On our second night in Scotland, I did something absolutely inexcusable: I went out without my camera. As luck would have it, that was also the night that we had our big pub dinner. I know, I know. This is a horrible offense, especially when at least one member of your party plans to eat haggis (and you plan to try to convince your toddler to do likewise). An experience like that should involve photo and video.
We went to the restaurant Whiski, which was definitely more of a bar atmosphere than we had expected. A note on eating in Scotland: it is quite possible to find restaurants that allow children, but if you want a pub experience you are seriously limited. Children are not allowed in actual bars in Scotland (I haven’t figured out what the zoning/classification system is like) so you may need to go with a more restaurant-style business, complete with tchotchkes on the wall and a kids’ menu. Whiski was pleasantly bar-like, even though we went in the late afternoon to keep the babies out of the full-blown Edinburgh party scene.

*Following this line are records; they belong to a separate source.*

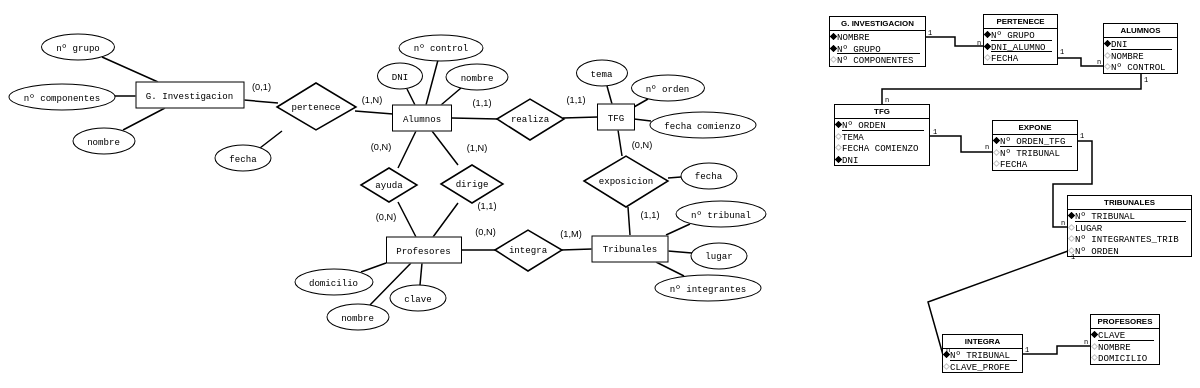
<!DOCTYPE html>
<html lang="es">
<head>
<meta charset="utf-8">
<title>Modelo entidad-relación y tablas</title>
<style>
:root {
  --paper: #fff;
  --ink: #000;
  --faint: #c4c4c4;
  --mono: "Liberation Mono", monospace;
  --sans: "Liberation Sans", sans-serif;
}
* { box-sizing: border-box; margin: 0; padding: 0; }
html, body { width: 1200px; height: 388px; overflow: hidden; background: var(--paper); }
.diagram { position: relative; width: 1200px; height: 388px; color: var(--ink); }
.links { position: absolute; left: 0; top: 0; }
.links .stroke { fill: none; stroke: var(--ink); stroke-width: 1.5; }
.links .diamond { fill: var(--paper); stroke: var(--ink); stroke-width: 1.5; }

/* Entity, attribute and relation nodes are placed by their centre */
.entity, .attribute, .relation {
  position: absolute; left: var(--x); top: var(--y); width: var(--w); height: var(--h);
  transform: translate(-50%, -50%);
  display: flex; align-items: center; justify-content: center;
  padding-top: 2px; font: 9.1px/1 var(--mono); white-space: nowrap;
}
.entity, .attribute { background: var(--paper); border: 1.5px solid var(--ink); }
.attribute { --h: 27px; border-radius: 50%; }
.entity { --h: 27px; }

.card, .end { position: absolute; left: var(--x); top: var(--y); transform: translate(-50%, -50%); line-height: 1; white-space: nowrap; }
.card { font-family: var(--sans); font-size: 9.2px; }
.end { font-family: var(--mono); font-size: 7px; }

.table {
  position: absolute; left: var(--x); top: var(--y); width: var(--w);
  border: 1.5px solid var(--ink); background: var(--paper);
}
.table h2 {
  height: 14px; border-bottom: 1.5px solid var(--ink);
  font: bold 7.9px/13px var(--sans); text-align: center; white-space: nowrap;
}
.table ul { list-style: none; }
.table li {
  display: flex; align-items: center; height: 11.5px; padding: 0 5px 0 1px; gap: 1px;
  font: 9.1px/11px var(--mono); white-space: nowrap;
}
.table li::before {
  content: ""; flex: none; width: 3px; height: 3px; transform: rotate(45deg);
  border: 0.5px solid var(--faint);
}
.table .required::before { background: var(--ink); border-color: var(--ink); }
.table li span { flex: 1; height: 11.5px; padding-top: 1px; }
.table .key span { border-bottom: 1px solid var(--ink); }
</style>
</head>
<body>
<main class="diagram">
  <svg class="links" width="1200" height="388" viewBox="0 0 1200 388" aria-hidden="true">
    <g class="stroke">
      <!-- attributes -->
      <path d="M102 57L158 82M115 96L136 96M123 130L165 108M260 148L282 131"/>
      <path d="M438 60L426 105M407 89L415 105M461 88L441 105"/>
      <path d="M607 86L612 104M648 99L634 107M634 119L651 121M668 178L681 177"/>
      <path d="M690 224L666 235M692 253L668 251M656 262L684 276"/>
      <path d="M361 272L386 263M370 305L411 263M420 285L422 263"/>
      <!-- relations -->
      <path d="M244 100L278 103M355 111L393 114M452 118L498 119M563 118L598 117"/>
      <path d="M416 131L398 168M398 202L416 237M432 131L458 165M458 203L433 237"/>
      <path d="M618 130L622 156M628 207L630 235M461 250L496 250M561 250L592 249"/>
      <!-- table links -->
      <polyline points="925,37 955,37 955,46 984,46"/>
      <polyline points="1058,58 1081,58 1081,66 1104,66"/>
      <polyline points="1141,73 1141,89 882,89 882,105"/>
      <polyline points="930,136 961,136 961,152 992,152"/>
      <polyline points="1077,141 1092,141 1092,184 1053,184 1053,227 1068,227"/>
      <polyline points="1068,251 928,302 943,355"/>
      <polyline points="1023,354 1057,354 1057,346 1091,346"/>
    </g>
    <g class="diamond">
      <polygon points="277,107 316,83 356,107 316,130"/>
      <polygon points="497,119 530,99 564,119 530,140"/>
      <polygon points="361,185 389,168 417,185 389,202"/>
      <polygon points="441,184 472,165 503,184 472,203"/>
      <polygon points="584,181 626,156 668,181 626,207"/>
      <polygon points="495,250 528,230 562,250 528,271"/>
    </g>
  </svg>

  <section aria-label="Modelo entidad-relación">
    <div class="entity" style="--x:189.5px;--y:95px;--w:109px">G. Investigacion</div>
    <div class="entity" style="--x:422px;--y:118px;--w:60px">Alumnos</div>
    <div class="entity" style="--x:616px;--y:117px;--w:38px">TFG</div>
    <div class="entity" style="--x:423.5px;--y:250px;--w:76px">Profesores</div>
    <div class="entity" style="--x:630px;--y:248.5px;--w:77px">Tribunales</div>

    <div class="attribute" style="--x:78px;--y:47px;--w:74px">nº grupo</div>
    <div class="attribute" style="--x:62px;--y:97px;--w:107px">nº componentes</div>
    <div class="attribute" style="--x:103.5px;--y:141px;--w:63px">nombre</div>
    <div class="attribute" style="--x:243px;--y:158px;--w:57px">fecha</div>
    <div class="attribute" style="--x:441px;--y:47.5px;--w:85px">nº control</div>
    <div class="attribute" style="--x:400px;--y:76px;--w:46px">DNI</div>
    <div class="attribute" style="--x:477px;--y:77px;--w:63px">nombre</div>
    <div class="attribute" style="--x:601.5px;--y:73px;--w:52px">tema</div>
    <div class="attribute" style="--x:667.5px;--y:88px;--w:74px">nº orden</div>
    <div class="attribute" style="--x:702.5px;--y:125px;--w:107px">fecha comienzo</div>
    <div class="attribute" style="--x:708.5px;--y:175.5px;--w:57px">fecha</div>
    <div class="attribute" style="--x:721px;--y:214px;--w:91px">nº tribunal</div>
    <div class="attribute" style="--x:719px;--y:255.5px;--w:57px">lugar</div>
    <div class="attribute" style="--x:708px;--y:288px;--w:107px">nº integrantes</div>
    <div class="attribute" style="--x:333.5px;--y:282px;--w:79px">domicilio</div>
    <div class="attribute" style="--x:357.5px;--y:317px;--w:63px">nombre</div>
    <div class="attribute" style="--x:418px;--y:298px;--w:57px">clave</div>

    <div class="relation" style="--x:316px;--y:107px">pertenece</div>
    <div class="relation" style="--x:530px;--y:119px">realiza</div>
    <div class="relation" style="--x:389px;--y:185px">ayuda</div>
    <div class="relation" style="--x:472px;--y:184px">dirige</div>
    <div class="relation" style="--x:626px;--y:181px">exposicion</div>
    <div class="relation" style="--x:528px;--y:250px">integra</div>

    <span class="card" style="--x:261.5px;--y:88px">(0,1)</span>
    <span class="card" style="--x:372px;--y:101px">(1,N)</span>
    <span class="card" style="--x:482px;--y:104px">(1,1)</span>
    <span class="card" style="--x:576px;--y:101px">(1,1)</span>
    <span class="card" style="--x:381px;--y:148px">(0,N)</span>
    <span class="card" style="--x:477px;--y:149px">(1,N)</span>
    <span class="card" style="--x:642px;--y:146px">(0,N)</span>
    <span class="card" style="--x:386px;--y:218px">(0,N)</span>
    <span class="card" style="--x:487px;--y:207px">(1,1)</span>
    <span class="card" style="--x:485.5px;--y:233px">(0,N)</span>
    <span class="card" style="--x:571px;--y:235px">(1,M)</span>
    <span class="card" style="--x:650px;--y:216px">(1,1)</span>
  </section>

  <section aria-label="Modelo relacional">
    <article class="table" style="--x:829px;--y:16px;--w:97px">
      <h2>G. INVESTIGACION</h2>
      <ul>
        <li class="required"><span>NOMBRE</span></li>
        <li class="required key"><span>Nº GRUPO</span></li>
        <li><span>Nº COMPONENTES</span></li>
      </ul>
    </article>
    <article class="table" style="--x:983px;--y:14px;--w:75px">
      <h2>PERTENECE</h2>
      <ul>
        <li class="required key"><span>Nº GRUPO</span></li>
        <li class="required key"><span>DNI_ALUMNO</span></li>
        <li><span>FECHA</span></li>
      </ul>
    </article>
    <article class="table" style="--x:1103px;--y:23px;--w:75px">
      <h2>ALUMNOS</h2>
      <ul>
        <li class="required key"><span>DNI</span></li>
        <li><span>NOMBRE</span></li>
        <li><span>Nº CONTROL</span></li>
      </ul>
    </article>
    <article class="table" style="--x:834px;--y:104px;--w:96px">
      <h2>TFG</h2>
      <ul>
        <li class="required key"><span>Nº ORDEN</span></li>
        <li><span>TEMA</span></li>
        <li><span>FECHA COMIENZO</span></li>
        <li class="required"><span>DNI</span></li>
      </ul>
    </article>
    <article class="table" style="--x:992px;--y:120px;--w:86px">
      <h2>EXPONE</h2>
      <ul>
        <li class="required key"><span>Nº ORDEN_TFG</span></li>
        <li><span>Nº TRIBUNAL</span></li>
        <li><span>FECHA</span></li>
      </ul>
    </article>
    <article class="table" style="--x:1067px;--y:195px;--w:125px">
      <h2>TRIBUNALES</h2>
      <ul>
        <li class="required key"><span>Nº TRIBUNAL</span></li>
        <li><span>LUGAR</span></li>
        <li><span>Nº INTEGRANTES_TRIB</span></li>
        <li><span>Nº ORDEN</span></li>
      </ul>
    </article>
    <article class="table" style="--x:942px;--y:334px;--w:81px">
      <h2>INTEGRA</h2>
      <ul>
        <li class="required key"><span>Nº TRIBUNAL</span></li>
        <li><span>CLAVE_PROFE</span></li>
      </ul>
    </article>
    <article class="table" style="--x:1090px;--y:314px;--w:70px">
      <h2>PROFESORES</h2>
      <ul>
        <li class="required key"><span>CLAVE</span></li>
        <li><span>NOMBRE</span></li>
        <li><span>DOMICILIO</span></li>
      </ul>
    </article>

    <span class="end" style="--x:930px;--y:33px">1</span>
    <span class="end" style="--x:979px;--y:43px">n</span>
    <span class="end" style="--x:1062px;--y:52px">1</span>
    <span class="end" style="--x:1099px;--y:62px">n</span>
    <span class="end" style="--x:1146px;--y:80px">1</span>
    <span class="end" style="--x:887px;--y:100px">n</span>
    <span class="end" style="--x:935px;--y:132px">1</span>
    <span class="end" style="--x:987px;--y:147px">n</span>
    <span class="end" style="--x:1082px;--y:136px">1</span>
    <span class="end" style="--x:1063px;--y:223px">n</span>
    <span class="end" style="--x:1073px;--y:257px">1</span>
    <span class="end" style="--x:948px;--y:350px">n</span>
    <span class="end" style="--x:1027px;--y:350px">1</span>
    <span class="end" style="--x:1086px;--y:342px">n</span>
  </section>
</main>
</body>
</html>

Sadly, no one in our party was really into spirits so we didn’t sample any whiskey. I can absolutely recommend the Thistly Cross Cider, though; the strawberry mix tasted crisp and sweet but not cloying like many flavored ciders can. It was summer in a bottle, and perfect for washing down the bite of haggis I snuck off my husband’s plate.
Ah, the infamous haggis; you know, I’m not sure why it gets a bad rap. Sure, it’s sheep’s heart, lungs, and liver mixed with spices and cooked in a stomach, but…that’s not so much scarier than sausage. It’s definitely not as scary as the pink slime beef we’ve been hearing about in the American news. This haggis tasted like someone had added a touch of mint to the spices, and the flavor was quite enjoyable. I didn’t care for the crumbly texture, but it was not a scary experience. Cooked in a sausage casing, it would have been delightful.
We left with full bellies, but we made a hike up the Royal Mile to a little hole-in-the-wall place that was half-deep fryer for another Scottish classic: the fried Mars bar. According to Wikipedia, the fried Mars bar wasn’t quite a true classic until media stories focusing on the questionable dietary habits of Scots surfaced; obviously, the Mars bar took off in popularity.
It was amazing. Delicious. Shockingly tasty. And I’m so, so glad that I didn’t try them ten years ago when I was in Edinburgh and indulging in the bars, because that would have ended so badly. They are quite rich. I’m sad I didn’t get a photo of my mother trying her fried Snickers bar, because that was a delightful moment.
Let this be a lesson to you all: take your camera everywhere. The memories of this meal will persist; my Scottish cuisine bragging rights are intact (though I could not bring myself to eat a bacon-battered fried Scotch egg). But you’ll only have my word that I did it.
Have you tried any interesting local food? Or forgotten your camera on a epic trip? Tell us about it!